The present PBPK models succeeded in estimating human plasma concentrations of coumarin and its metabolites, o-hydroxyphenylacetic acid and 7-hydroxycoumarin (a total of free and glucuronide forms), after ingestion of coumarin; this forward dosimetry approach could be applied to toxicological risk assessments. To further develop toxicological assessments in humans, the current PBPK model could also be used to assess the genetic influences of cytochrome P450 2A6 variations (Peamkrasatam et al., 2006; Ujjin et al., 2002; Kiyotani et al., 2003) on the human CLh,int values in in vivo coumarin pharmacokinetics. Further investigations with human hepatocytes in vitro or with human hepatocytes transplanted into an immunodeficient mouse model would be of interest. Such approaches will support further characterization of the metabolic clearance rates and balances of these activated/deactivated metabolites from food-derived coumarin mediated by cytochromes P450 and will foster further improvement of the current human PBPK models.
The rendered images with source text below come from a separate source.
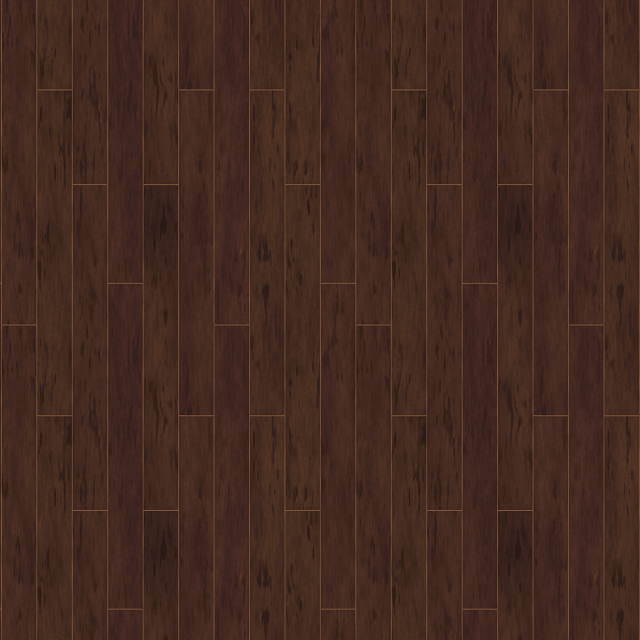
Write a Shadertoy shader that draws this texture.

```glsl
// Dark stained wood floor: narrow upright planks with stepped joints and thin tan seams.

#define PLANK vec2(0.05538, 0.5091)   // plank width and length
#define FIRST_SEAM 0.0022             // left edge of the first full plank
#define CYCLE 10.0                    // planks before the row of boards repeats
#define SEAM_WIDTH 0.0015
#define RED_WOOD vec3(0.262, 0.155, 0.130)
#define BROWN_WOOD vec3(0.282, 0.180, 0.127)
#define PORE vec3(0.165, 0.098, 0.086)
#define SEAM vec3(0.530, 0.360, 0.245)
#define GOLD vec3(0.400, 0.250, 0.110)

// Share of brown in each board of the cycle
const float warmth[10] = float[10](0.45, 0.9, 0.5, 0.1, 0.55, 0.25, 0.05, 0.8, 1.0, 0.3);

float hash(vec2 p) {
    return fract(sin(dot(p, vec2(12.9898, 78.233))) * 43758.5453);
}

float noise(vec2 p) {
    vec2 i = floor(p), f = fract(p);
    f = f * f * (3.0 - 2.0 * f);
    return mix(mix(hash(i), hash(i + vec2(1, 0)), f.x),
               mix(hash(i + vec2(0, 1)), hash(i + vec2(1, 1)), f.x), f.y);
}

// Pixel coverage of a line at distance d from its centre
float lineCover(float d, float width, float pixel) {
    return clamp(min(0.5 * (width + pixel) - d, min(width, pixel)) / pixel, 0.0, 1.0);
}

// Joint distance below the top edge: steps down three boards, then back up
float jointOffset(float board) {
    float level = abs(mod(board + 3.0, 6.0) - 3.0);
    return -0.0013 + level * (0.1387 + 0.0031 * level);
}

vec3 woodColor(vec2 q, vec2 local, float board) {
    float warm = warmth[int(board)];

    // Broad stain and fine fibres
    float cloud = noise(q * vec2(45.0, 7.0) + 3.0);
    float mottle = noise(q * vec2(110.0, 32.0) + 19.0);
    float fibre = noise(q * vec2(420.0, 65.0) + 41.0);
    float speck = noise(q * vec2(480.0, 330.0) + 7.0);
    vec3 col = mix(RED_WOOD, BROWN_WOOD, clamp(warm + 0.7 * (cloud - 0.5), 0.0, 1.0));
    col *= 1.0 + 0.13 * (cloud - 0.5) + 0.12 * (mottle - 0.5)
               + 0.15 * (fibre - 0.5) + 0.10 * (speck - 0.5);

    // Short dark pores, gathered in patches and denser on brown boards
    float sway = 0.003 * noise(q * vec2(20.0, 28.0));
    vec2 g = vec2(q.x + sway, q.y);
    float patches = smoothstep(0.25, 0.75, noise(g * vec2(70.0, 13.0) + 11.0));
    float streak = noise(g * vec2(270.0, 36.0) + 5.0) * 0.75
                 + noise(g * vec2(400.0, 110.0) + 23.0) * 0.25;
    float pores = smoothstep(0.56, 0.80, streak) * patches;
    col = mix(col, PORE, pores * mix(0.45, 0.9, warm));

    // Darker foot on one board, just below its joint
    if (board == 4.0) col *= 1.0 - 0.13 * smoothstep(0.68, 0.85, local.y);

    // Slanted golden fleck on every fourth board
    vec2 m = (local - vec2(0.78, 0.235)) * PLANK;
    m.x -= 0.3 * m.y;
    float fleck = exp(-dot(m * m, vec2(120000.0, 9000.0)));
    fleck *= smoothstep(0.3, 0.7, noise(q * vec2(450.0, 180.0)));
    if (mod(board, 4.0) == 2.0) col = mix(col, GOLD, 0.75 * fleck);
    return col;
}

void mainImage(out vec4 fragColor, in vec2 fragCoord) {
    vec2 uv = fragCoord / iResolution.xy;
    vec2 pixel = 1.0 / iResolution.xy;

    // Board number and position inside the board
    float x = (uv.x - FIRST_SEAM) / PLANK.x;
    float board = mod(floor(x), CYCLE);
    float y = (jointOffset(board) - (1.0 - uv.y)) / PLANK.y;
    vec2 local = fract(vec2(x, y));
    vec2 q = (local + vec2(board, 0.0)) * PLANK;
    vec3 col = woodColor(q, local, board);

    // Shadow along the board edges
    vec2 edge = min(local, 1.0 - local) * PLANK;
    col *= 1.0 - 0.16 * exp(-min(edge.x, edge.y) / 0.0018);

    // Seams, worn unevenly along the length
    float seamId = mod(floor(x + 0.5), CYCLE);
    float wear = mix(0.6, 1.0, noise(vec2(seamId * 7.0, uv.y * 45.0)));
    float side = lineCover(edge.x, SEAM_WIDTH, pixel.x) * wear;
    float joint = lineCover(edge.y, SEAM_WIDTH, pixel.y) * 0.95;
    col = mix(col, SEAM, max(side, joint));

    fragColor = vec4(col, 1.0);
}
```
In conclusion, in the present study, the metabolic profiles of coumarin, o-hydroxyphenylacetic acid, and 7-hydroxycoumarin in human plasma were generated by simple PBPK modeling after virtual oral doses of coumarin. The human plasma levels and the ratios of coumarin and 7-hydroxycoumarin will undoubtedly be affected by interindividual variability. However, under the current assumptions, the metabolic ratios of coumarin to o-hydroxyphenylacetic acid, generated via 3,4-epoxidation, indicate that this is a minor pathway; nonetheless, it is evident that this metabolic activation process does exist in humans. Further studies will be needed to investigate whether cytochrome P450 2A6 poor metabolizers are at risk from o-hydroxyphenylacetic acid-induced hepatotoxicity. The current results suggested that the forward or reverse dosimetry of coumarin and o-hydroxyphenylacetic acid or 7-hydroxycoumarin using the newly established simple PBPK model could contribute to human risk assessment of dietary-derived coumarin.
The authors thank Drs. Takashi Yamada, Yasuhiro Tanaka, and Shohei Otsuka for their assistance and David Smallbones for copyediting a draft of this article. This work was supported in part by the Food Safety Commission of Japan (JPCAFSC20202006) and the METI Artificial Intelligence-based Substance Hazard Integrated Prediction System Project, Japan. TM and YK, respectively, were partly supported by the Japan Society for the Promotion of Science Grant-in-Aid for Young Scientists 202021210 and 19K16422.
The authors declare that there is no conflict of interest.